Please copy each line of the listing that includes the string "background".

⟨

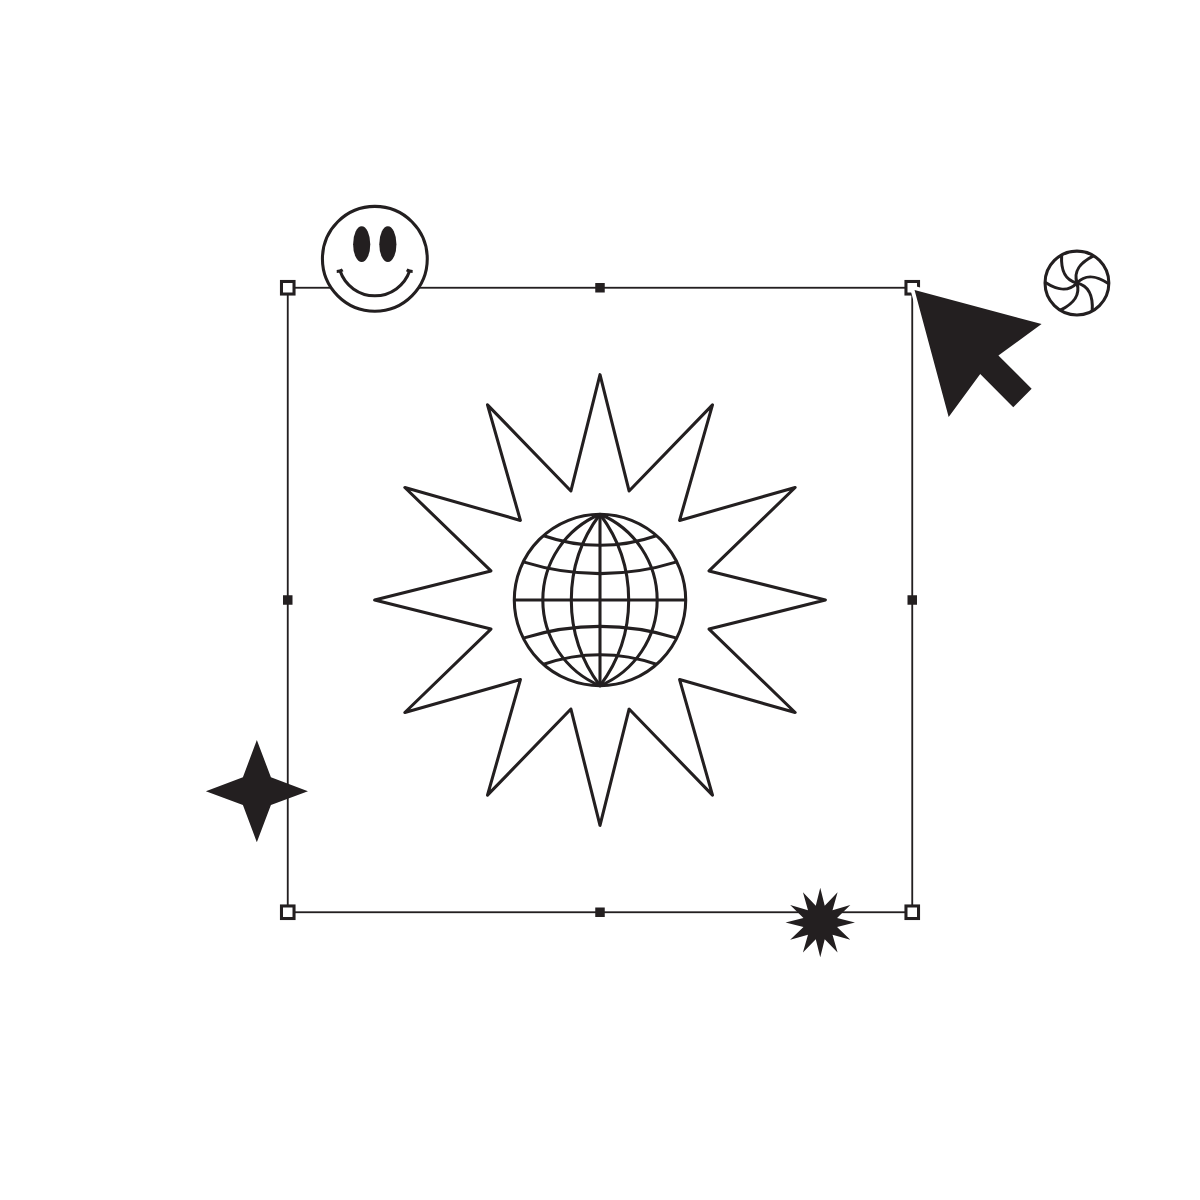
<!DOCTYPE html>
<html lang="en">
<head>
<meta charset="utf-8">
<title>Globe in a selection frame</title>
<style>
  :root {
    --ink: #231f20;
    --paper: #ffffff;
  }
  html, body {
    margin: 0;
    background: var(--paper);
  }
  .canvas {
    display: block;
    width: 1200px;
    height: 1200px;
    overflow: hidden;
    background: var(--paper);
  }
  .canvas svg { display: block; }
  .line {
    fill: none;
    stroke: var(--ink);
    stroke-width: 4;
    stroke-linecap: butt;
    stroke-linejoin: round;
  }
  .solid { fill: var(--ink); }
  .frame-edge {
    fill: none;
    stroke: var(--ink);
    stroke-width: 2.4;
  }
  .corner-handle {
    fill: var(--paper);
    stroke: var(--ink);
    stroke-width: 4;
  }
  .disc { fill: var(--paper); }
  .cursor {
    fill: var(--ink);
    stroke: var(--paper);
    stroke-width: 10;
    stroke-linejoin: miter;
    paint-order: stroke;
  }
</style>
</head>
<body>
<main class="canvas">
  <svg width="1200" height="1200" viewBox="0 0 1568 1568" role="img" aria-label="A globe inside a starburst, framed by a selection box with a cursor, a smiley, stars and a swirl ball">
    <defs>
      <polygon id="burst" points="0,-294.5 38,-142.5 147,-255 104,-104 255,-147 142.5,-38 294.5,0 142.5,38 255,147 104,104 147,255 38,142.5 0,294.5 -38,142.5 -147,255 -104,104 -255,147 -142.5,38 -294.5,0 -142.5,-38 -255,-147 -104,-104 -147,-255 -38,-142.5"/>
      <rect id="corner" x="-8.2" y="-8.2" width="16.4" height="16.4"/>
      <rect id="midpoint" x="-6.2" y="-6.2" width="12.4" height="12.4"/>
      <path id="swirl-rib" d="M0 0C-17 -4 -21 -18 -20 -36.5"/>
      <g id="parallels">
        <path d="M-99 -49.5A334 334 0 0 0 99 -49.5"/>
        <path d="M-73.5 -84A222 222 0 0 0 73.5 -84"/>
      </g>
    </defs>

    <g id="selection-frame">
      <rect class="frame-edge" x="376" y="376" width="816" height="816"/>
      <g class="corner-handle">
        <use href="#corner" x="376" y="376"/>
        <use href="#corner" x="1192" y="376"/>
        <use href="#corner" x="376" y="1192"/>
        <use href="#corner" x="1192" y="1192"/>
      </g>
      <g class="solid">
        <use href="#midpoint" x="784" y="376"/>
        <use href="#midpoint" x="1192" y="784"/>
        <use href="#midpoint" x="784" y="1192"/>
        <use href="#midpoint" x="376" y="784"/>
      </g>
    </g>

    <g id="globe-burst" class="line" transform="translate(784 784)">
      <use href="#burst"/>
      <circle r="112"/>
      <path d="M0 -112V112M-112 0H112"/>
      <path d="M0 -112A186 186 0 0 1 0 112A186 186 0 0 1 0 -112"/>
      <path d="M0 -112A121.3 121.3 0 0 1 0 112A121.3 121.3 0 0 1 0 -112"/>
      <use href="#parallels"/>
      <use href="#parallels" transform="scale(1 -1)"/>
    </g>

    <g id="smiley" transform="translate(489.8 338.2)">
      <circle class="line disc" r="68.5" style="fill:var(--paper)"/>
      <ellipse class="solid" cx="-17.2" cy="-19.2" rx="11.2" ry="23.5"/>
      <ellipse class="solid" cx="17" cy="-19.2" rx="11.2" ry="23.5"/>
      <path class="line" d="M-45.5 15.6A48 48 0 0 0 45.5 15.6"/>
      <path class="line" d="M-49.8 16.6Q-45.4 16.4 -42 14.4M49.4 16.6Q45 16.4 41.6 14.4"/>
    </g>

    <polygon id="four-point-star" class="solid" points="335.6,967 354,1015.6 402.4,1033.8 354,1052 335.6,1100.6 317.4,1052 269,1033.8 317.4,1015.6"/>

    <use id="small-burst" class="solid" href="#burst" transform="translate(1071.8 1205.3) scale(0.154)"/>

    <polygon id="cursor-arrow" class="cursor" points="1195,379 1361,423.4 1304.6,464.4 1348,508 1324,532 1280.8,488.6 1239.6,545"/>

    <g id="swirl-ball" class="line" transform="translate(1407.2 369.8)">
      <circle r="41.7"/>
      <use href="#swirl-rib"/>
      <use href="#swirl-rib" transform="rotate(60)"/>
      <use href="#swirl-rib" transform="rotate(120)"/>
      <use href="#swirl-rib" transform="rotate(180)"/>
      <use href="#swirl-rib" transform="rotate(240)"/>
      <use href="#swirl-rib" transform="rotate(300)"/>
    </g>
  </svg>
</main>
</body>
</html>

⟩
⟨

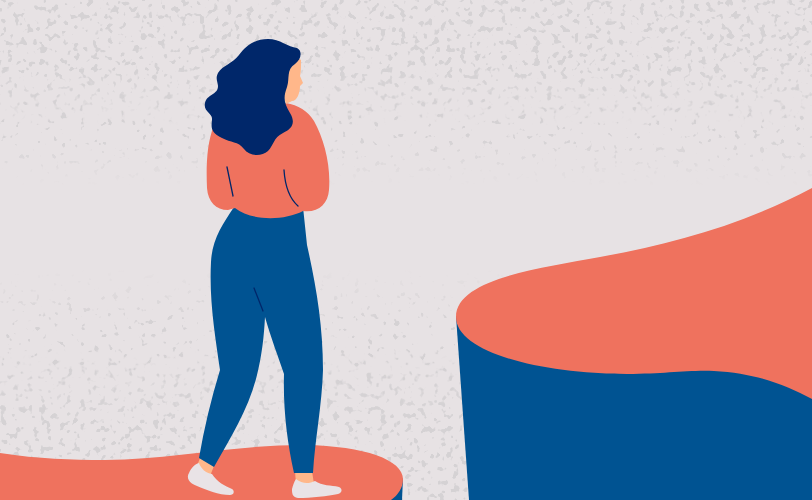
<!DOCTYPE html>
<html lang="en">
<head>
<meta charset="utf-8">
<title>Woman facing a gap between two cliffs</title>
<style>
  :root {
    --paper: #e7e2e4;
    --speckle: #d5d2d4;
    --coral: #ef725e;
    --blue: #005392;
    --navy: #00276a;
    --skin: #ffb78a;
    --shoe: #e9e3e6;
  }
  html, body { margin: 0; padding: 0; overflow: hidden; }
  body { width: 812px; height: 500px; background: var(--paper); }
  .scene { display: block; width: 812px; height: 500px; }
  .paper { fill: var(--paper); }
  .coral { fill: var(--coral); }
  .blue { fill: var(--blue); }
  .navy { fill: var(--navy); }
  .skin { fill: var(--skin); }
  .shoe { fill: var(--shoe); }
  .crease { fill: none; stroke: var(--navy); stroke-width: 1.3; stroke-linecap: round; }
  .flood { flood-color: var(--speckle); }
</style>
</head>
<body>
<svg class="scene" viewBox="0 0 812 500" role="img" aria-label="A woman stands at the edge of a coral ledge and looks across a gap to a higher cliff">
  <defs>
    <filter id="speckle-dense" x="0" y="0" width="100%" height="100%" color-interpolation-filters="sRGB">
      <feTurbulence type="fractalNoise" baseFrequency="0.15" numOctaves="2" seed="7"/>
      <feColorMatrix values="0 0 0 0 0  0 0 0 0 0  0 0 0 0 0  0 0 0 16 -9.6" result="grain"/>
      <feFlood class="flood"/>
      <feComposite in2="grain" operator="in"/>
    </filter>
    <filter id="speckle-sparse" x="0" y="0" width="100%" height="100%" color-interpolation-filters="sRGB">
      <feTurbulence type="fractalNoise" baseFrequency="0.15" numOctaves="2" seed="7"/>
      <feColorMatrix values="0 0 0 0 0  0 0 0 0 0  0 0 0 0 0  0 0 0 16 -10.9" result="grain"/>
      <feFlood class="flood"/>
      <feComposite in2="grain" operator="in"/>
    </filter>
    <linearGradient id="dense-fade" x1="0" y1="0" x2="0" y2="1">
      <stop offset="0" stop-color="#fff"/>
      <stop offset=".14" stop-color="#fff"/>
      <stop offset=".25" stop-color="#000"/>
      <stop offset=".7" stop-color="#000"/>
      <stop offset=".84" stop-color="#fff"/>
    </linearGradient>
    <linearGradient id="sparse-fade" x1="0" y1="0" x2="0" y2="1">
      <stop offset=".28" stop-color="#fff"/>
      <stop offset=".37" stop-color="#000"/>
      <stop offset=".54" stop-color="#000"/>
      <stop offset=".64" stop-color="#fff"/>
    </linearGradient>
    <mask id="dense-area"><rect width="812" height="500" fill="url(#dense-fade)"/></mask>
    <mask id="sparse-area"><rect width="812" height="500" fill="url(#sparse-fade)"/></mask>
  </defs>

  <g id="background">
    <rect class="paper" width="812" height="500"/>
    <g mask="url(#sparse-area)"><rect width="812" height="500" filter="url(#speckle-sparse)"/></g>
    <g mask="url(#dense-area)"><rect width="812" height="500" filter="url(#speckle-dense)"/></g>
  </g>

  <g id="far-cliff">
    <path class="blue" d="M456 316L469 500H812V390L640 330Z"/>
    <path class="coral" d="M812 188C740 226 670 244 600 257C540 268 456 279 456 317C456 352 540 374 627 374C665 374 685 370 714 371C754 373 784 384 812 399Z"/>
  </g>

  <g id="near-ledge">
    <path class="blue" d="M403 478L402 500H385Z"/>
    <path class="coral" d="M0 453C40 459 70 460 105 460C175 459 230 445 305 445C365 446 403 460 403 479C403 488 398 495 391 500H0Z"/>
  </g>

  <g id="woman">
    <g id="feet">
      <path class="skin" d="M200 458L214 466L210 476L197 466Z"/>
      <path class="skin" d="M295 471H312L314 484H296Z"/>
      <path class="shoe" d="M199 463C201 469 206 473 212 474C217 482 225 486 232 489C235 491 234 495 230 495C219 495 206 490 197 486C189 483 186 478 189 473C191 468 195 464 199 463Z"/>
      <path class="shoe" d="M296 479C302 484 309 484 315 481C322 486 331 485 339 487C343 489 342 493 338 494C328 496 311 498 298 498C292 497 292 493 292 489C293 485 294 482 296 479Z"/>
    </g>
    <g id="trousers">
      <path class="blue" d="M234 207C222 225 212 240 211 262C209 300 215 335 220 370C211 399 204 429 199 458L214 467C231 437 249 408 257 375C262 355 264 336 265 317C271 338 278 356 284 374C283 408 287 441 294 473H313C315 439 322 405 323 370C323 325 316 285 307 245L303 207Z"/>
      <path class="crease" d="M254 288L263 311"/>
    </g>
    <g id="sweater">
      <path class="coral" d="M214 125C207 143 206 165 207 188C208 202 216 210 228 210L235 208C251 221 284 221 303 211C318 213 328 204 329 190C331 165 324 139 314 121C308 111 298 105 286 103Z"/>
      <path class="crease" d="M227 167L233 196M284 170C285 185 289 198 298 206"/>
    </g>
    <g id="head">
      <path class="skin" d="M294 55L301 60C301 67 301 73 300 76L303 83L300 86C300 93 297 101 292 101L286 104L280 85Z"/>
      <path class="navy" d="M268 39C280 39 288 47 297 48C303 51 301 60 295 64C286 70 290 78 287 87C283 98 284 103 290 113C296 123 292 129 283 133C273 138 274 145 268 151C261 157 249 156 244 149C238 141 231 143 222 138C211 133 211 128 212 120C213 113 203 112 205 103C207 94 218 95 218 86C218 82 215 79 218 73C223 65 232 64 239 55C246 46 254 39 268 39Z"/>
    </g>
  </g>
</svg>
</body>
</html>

⟩

WRITTEN ANSWER =>
    background: var(--paper);
    background: var(--paper);
  body { width: 812px; height: 500px; background: var(--paper); }
  <g id="background">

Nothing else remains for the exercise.